Russ Feingold (D-Wisc.) pushed both Crocker and Petraeus to disentangle Iraq from Al Qaeda. Neither enjoyed it. Indeed, when he asked Petraeus for his thoughts, the general quietly told Crocker, “Go ahead.”
Crocker led with a crock. “Al Qaeda [was] well on its way to have the kind of base or save haven, unthreatened, to do the kind of strategic planning against us here,” he said. There’s no evidence for that. None.
Petraeus: “I think it’s important to remember what Zawahiri and Osama bin Laden have repeatedly stated that the central front of their global war of terror is in Iraq.” Stop right there, Feingold said: isn’t their safe haven in Pakistan more significant? “I believe that, I go with our intelligence analysts because our focus is in Iraq.”
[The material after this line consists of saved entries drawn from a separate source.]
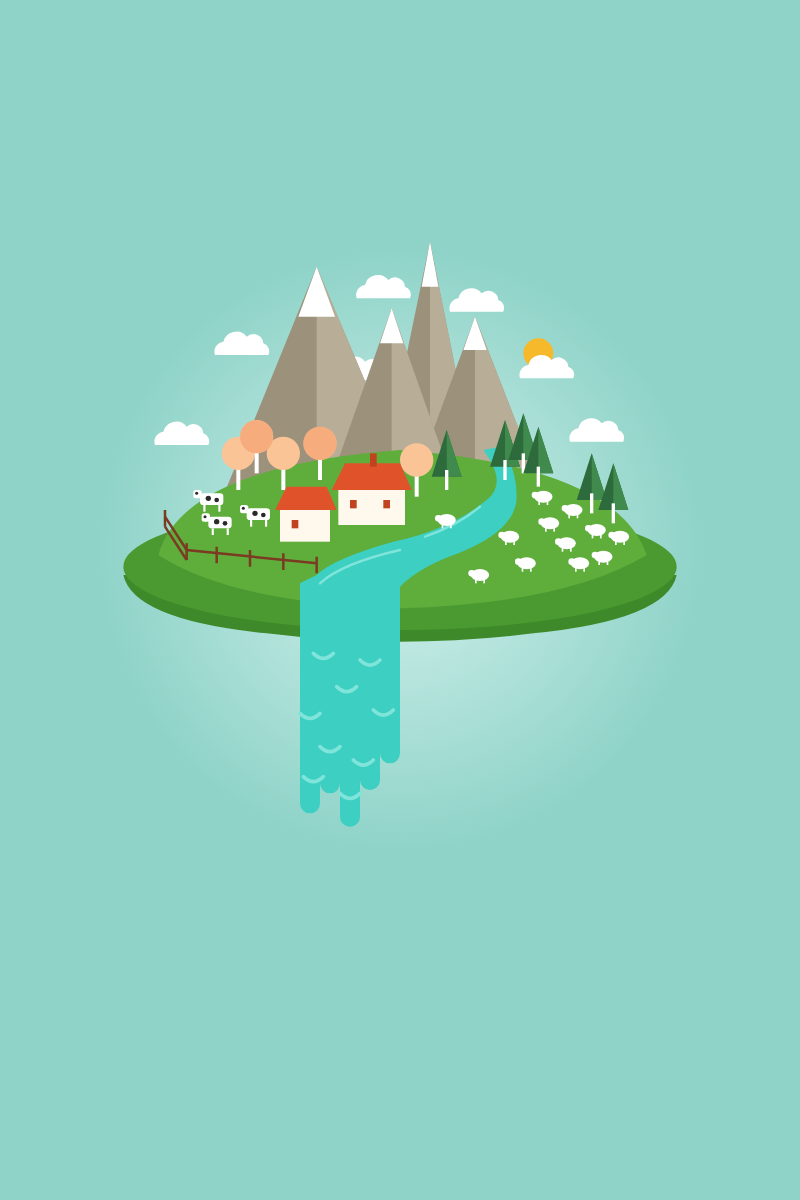
<!DOCTYPE html>
<html lang="en">
<head>
<meta charset="utf-8">
<title>Floating Valley</title>
<style>
  :root {
    --sky-edge: #8fd3c8;
    --sky-glow: #d2f1ec;
    --grass-top: #5fae3c;
    --grass-rim: #3e8a2a;
    --grass-under: #4a9a31;
    --rock-light: #b8ae98;
    --rock-dark: #9c917a;
    --snow: #ffffff;
    --cloud: #ffffff;
    --sun: #f6b92c;
    --blossom-light: #fbc497;
    --blossom-deep: #f59d6c;
    --trunk: #ffffff;
    --wall: #fff8ec;
    --roof: #e0532a;
    --roof-shade: #c1421f;
    --river: #3ccfc2;
    --river-light: #7fe4d9;
    --pine: #2d6a3c;
    --pine-light: #3f8a4c;
    --wool: #ffffff;
    --spot: #2a2a2a;
    --fence: #7a3b22;
  }
  html, body {
    margin: 0;
    padding: 0;
    width: 800px;
    height: 1200px;
    overflow: hidden;
    background: var(--sky-edge);
  }
  .canvas { display: block; width: 800px; height: 1200px; }
</style>
</head>
<body>
<svg class="canvas" viewBox="0 0 480 720" xmlns="http://www.w3.org/2000/svg">
  <defs>
    <radialGradient id="skyGlow" cx="240" cy="330" r="300" gradientUnits="userSpaceOnUse">
      <stop offset="0" stop-color="var(--sky-glow)"/>
      <stop offset="0.6" stop-color="var(--sky-edge)"/>
      <stop offset="1" stop-color="var(--sky-edge)"/>
    </radialGradient>
    <g id="cloud">
      <path d="M-16 4 a6 6 0 0 1 5-8 a8 8 0 0 1 14-3 a6 6 0 0 1 10 4 a5 5 0 0 1 3 7 z" fill="var(--cloud)"/>
    </g>
    <g id="blossomTree">
      <rect x="-1.2" y="0" width="2.4" height="22" fill="var(--trunk)"/>
      <circle r="10" fill="var(--blossom-light)"/>
    </g>
    <g id="pine">
      <path d="M0 -24 L9 4 L-9 4 Z" fill="var(--pine)"/>
      <path d="M0 -24 L9 4 L0 4 Z" fill="var(--pine-light)"/>
      <rect x="-1" y="0" width="2" height="12" fill="var(--trunk)"/>
    </g>
    <g id="sheep">
      <ellipse cx="0" cy="0" rx="5.5" ry="3.6" fill="var(--wool)"/>
      <circle cx="-5" cy="-1" r="2" fill="var(--wool)"/>
      <rect x="-3" y="2.5" width="1" height="2.5" fill="var(--wool)"/>
      <rect x="2" y="2.5" width="1" height="2.5" fill="var(--wool)"/>
    </g>
    <g id="cow">
      <rect x="-7" y="-4" width="14" height="7" rx="2" fill="var(--wool)"/>
      <rect x="-11" y="-6" width="5" height="5" rx="1.5" fill="var(--wool)"/>
      <circle cx="-2" cy="-1" r="1.6" fill="var(--spot)"/>
      <circle cx="3" cy="0" r="1.4" fill="var(--spot)"/>
      <circle cx="-9" cy="-4" r="0.9" fill="var(--spot)"/>
      <rect x="-5" y="3" width="1.3" height="4" fill="var(--wool)"/>
      <rect x="4" y="3" width="1.3" height="4" fill="var(--wool)"/>
    </g>
    <g id="waterDrop">
      <path d="M-6 0 q6 6 12 0" fill="none" stroke="var(--river-light)" stroke-width="2.2" stroke-linecap="round"/>
    </g>
  </defs>

  <rect class="sky" width="480" height="720" fill="url(#skyGlow)"/>

  <g class="sky-details">
    <circle class="sun" cx="323" cy="212" r="9" fill="var(--sun)"/>
    <use href="#cloud" x="145" y="209"/>
    <use href="#cloud" x="230" y="175"/>
    <use href="#cloud" x="286" y="183"/>
    <use href="#cloud" x="216" y="224"/>
    <use href="#cloud" x="109" y="263"/>
    <use href="#cloud" x="358" y="261"/>
    <use href="#cloud" x="328" y="223"/>
  </g>

  <g class="mountains">
    <path d="M258 145 L285 280 L230 280 Z" fill="var(--rock-dark)"/>
    <path d="M258 145 L285 280 L258 280 Z" fill="var(--rock-light)"/>
    <path d="M258 145 L263 172 L253 172 Z" fill="var(--snow)"/>
    <path d="M190 160 L247 295 L135 295 Z" fill="var(--rock-dark)"/>
    <path d="M190 160 L247 295 L190 295 Z" fill="var(--rock-light)"/>
    <path d="M190 160 L201 190 L179 190 Z" fill="var(--snow)"/>
    <path d="M285 190 L322 285 L250 285 Z" fill="var(--rock-dark)"/>
    <path d="M285 190 L322 285 L285 285 Z" fill="var(--rock-light)"/>
    <path d="M285 190 L292 210 L278 210 Z" fill="var(--snow)"/>
    <path d="M235 185 L272 290 L198 290 Z" fill="var(--rock-dark)"/>
    <path d="M235 185 L272 290 L235 290 Z" fill="var(--rock-light)"/>
    <path d="M235 185 L242 206 L228 206 Z" fill="var(--snow)"/>
  </g>

  <g class="island">
    <path class="island-underside" d="M74 345 Q80 372 160 380 Q240 390 320 380 Q400 372 406 345 Z" fill="var(--grass-rim)"/>
    <ellipse class="island-top" cx="240" cy="340" rx="166" ry="38" fill="var(--grass-under)"/>
    <path class="meadow" d="M95 333 Q110 280 240 270 Q370 280 388 333 Q340 362 240 365 Q140 362 95 333 Z" fill="var(--grass-top)"/>
  </g>

  <g class="orchard">
    <use href="#blossomTree" x="143" y="272"/>
    <use href="#blossomTree" x="154" y="262"/>
    <use href="#blossomTree" x="170" y="272"/>
    <use href="#blossomTree" x="192" y="266"/>
    <use href="#blossomTree" x="250" y="276"/>
    <circle cx="154" cy="262" r="10" fill="var(--blossom-deep)" opacity="0.6"/>
    <circle cx="192" cy="266" r="10" fill="var(--blossom-deep)" opacity="0.6"/>
  </g>

  <g class="fence" stroke="var(--fence)" stroke-width="1.5" fill="none">
    <path d="M99 310 L112 330 L190 338"/>
    <path d="M99 316 L112 336"/>
    <path d="M99 306 v10 M112 326 v10 M130 328 v10 M150 330 v10 M170 332 v10 M190 334 v10"/>
  </g>

  <g class="cattle">
    <use href="#cow" x="127" y="300"/>
    <use href="#cow" x="132" y="314"/>
    <use href="#cow" x="155" y="309"/>
  </g>

  <g class="river">
    <path d="M290 270 Q305 290 292 300 Q270 318 236 325 Q200 335 190 345 L180 350 L180 482 a6 6 0 0 0 12 0 L192 470 a6 6 0 0 0 12 0 L204 490 a6 6 0 0 0 12 0 L216 468 a6 6 0 0 0 12 0 L228 452 a6 6 0 0 0 12 0 L240 352 Q252 340 275 332 Q310 318 310 298 Q310 280 300 268 Z" fill="var(--river)"/>
    <path d="M240 330 Q205 338 192 350" fill="none" stroke="var(--river-light)" stroke-width="1.5" stroke-linecap="round"/>
    <path d="M288 304 Q275 315 255 322" fill="none" stroke="var(--river-light)" stroke-width="1.5" stroke-linecap="round"/>
    <g class="falls-ripples">
      <use href="#waterDrop" x="194" y="392"/>
      <use href="#waterDrop" x="222" y="396"/>
      <use href="#waterDrop" x="208" y="412"/>
      <use href="#waterDrop" x="186" y="428"/>
      <use href="#waterDrop" x="230" y="426"/>
      <use href="#waterDrop" x="198" y="448"/>
      <use href="#waterDrop" x="218" y="456"/>
      <use href="#waterDrop" x="188" y="466"/>
      <use href="#waterDrop" x="210" y="476"/>
    </g>
  </g>

  <g class="farmhouses">
    <rect x="168" y="305" width="30" height="20" fill="var(--wall)"/>
    <path d="M165 306 L172 292 L196 292 L202 306 Z" fill="var(--roof)"/>
    <rect x="175" y="312" width="4" height="5" fill="var(--roof-shade)"/>
    <rect x="203" y="293" width="40" height="22" fill="var(--wall)"/>
    <path d="M199 294 L207 278 L240 278 L247 294 Z" fill="var(--roof)"/>
    <rect x="222" y="272" width="4" height="8" fill="var(--roof-shade)"/>
    <rect x="210" y="300" width="4" height="5" fill="var(--roof-shade)"/>
    <rect x="230" y="300" width="4" height="5" fill="var(--roof-shade)"/>
  </g>

  <g class="pine-grove">
    <use href="#pine" x="268" y="282"/>
    <use href="#pine" x="303" y="276"/>
    <use href="#pine" x="314" y="272"/>
    <use href="#pine" x="323" y="280"/>
    <use href="#pine" x="355" y="296"/>
    <use href="#pine" x="368" y="302"/>
  </g>

  <g class="flock">
    <use href="#sheep" x="268" y="312"/>
    <use href="#sheep" x="306" y="322"/>
    <use href="#sheep" x="326" y="298"/>
    <use href="#sheep" x="330" y="314"/>
    <use href="#sheep" x="340" y="326"/>
    <use href="#sheep" x="344" y="306"/>
    <use href="#sheep" x="358" y="318"/>
    <use href="#sheep" x="362" y="334"/>
    <use href="#sheep" x="348" y="338"/>
    <use href="#sheep" x="316" y="338"/>
    <use href="#sheep" x="288" y="345"/>
    <use href="#sheep" x="372" y="322"/>
  </g>
</svg>
</body>
</html>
Feingold knows very well it’s unfair to ask Petraeus questions above the general’s pay grade — or maybe it’s not, since the general has occasionally today waded into the territory of national strategy. But Feingold kept pressing him to make a judgment about overall national security, rather than Iraq, in order to get Petraeus to say the war is a sideshow. And there he ended up making his point: referencing the 2004 bin Laden speech that secured Bush’s reelection, Feingold pointed out that Al Qaeda wants to bankrupt the U.S. by entangling it in Iraq, much as its Afghan allies in the 1980s did to the Soviet Union.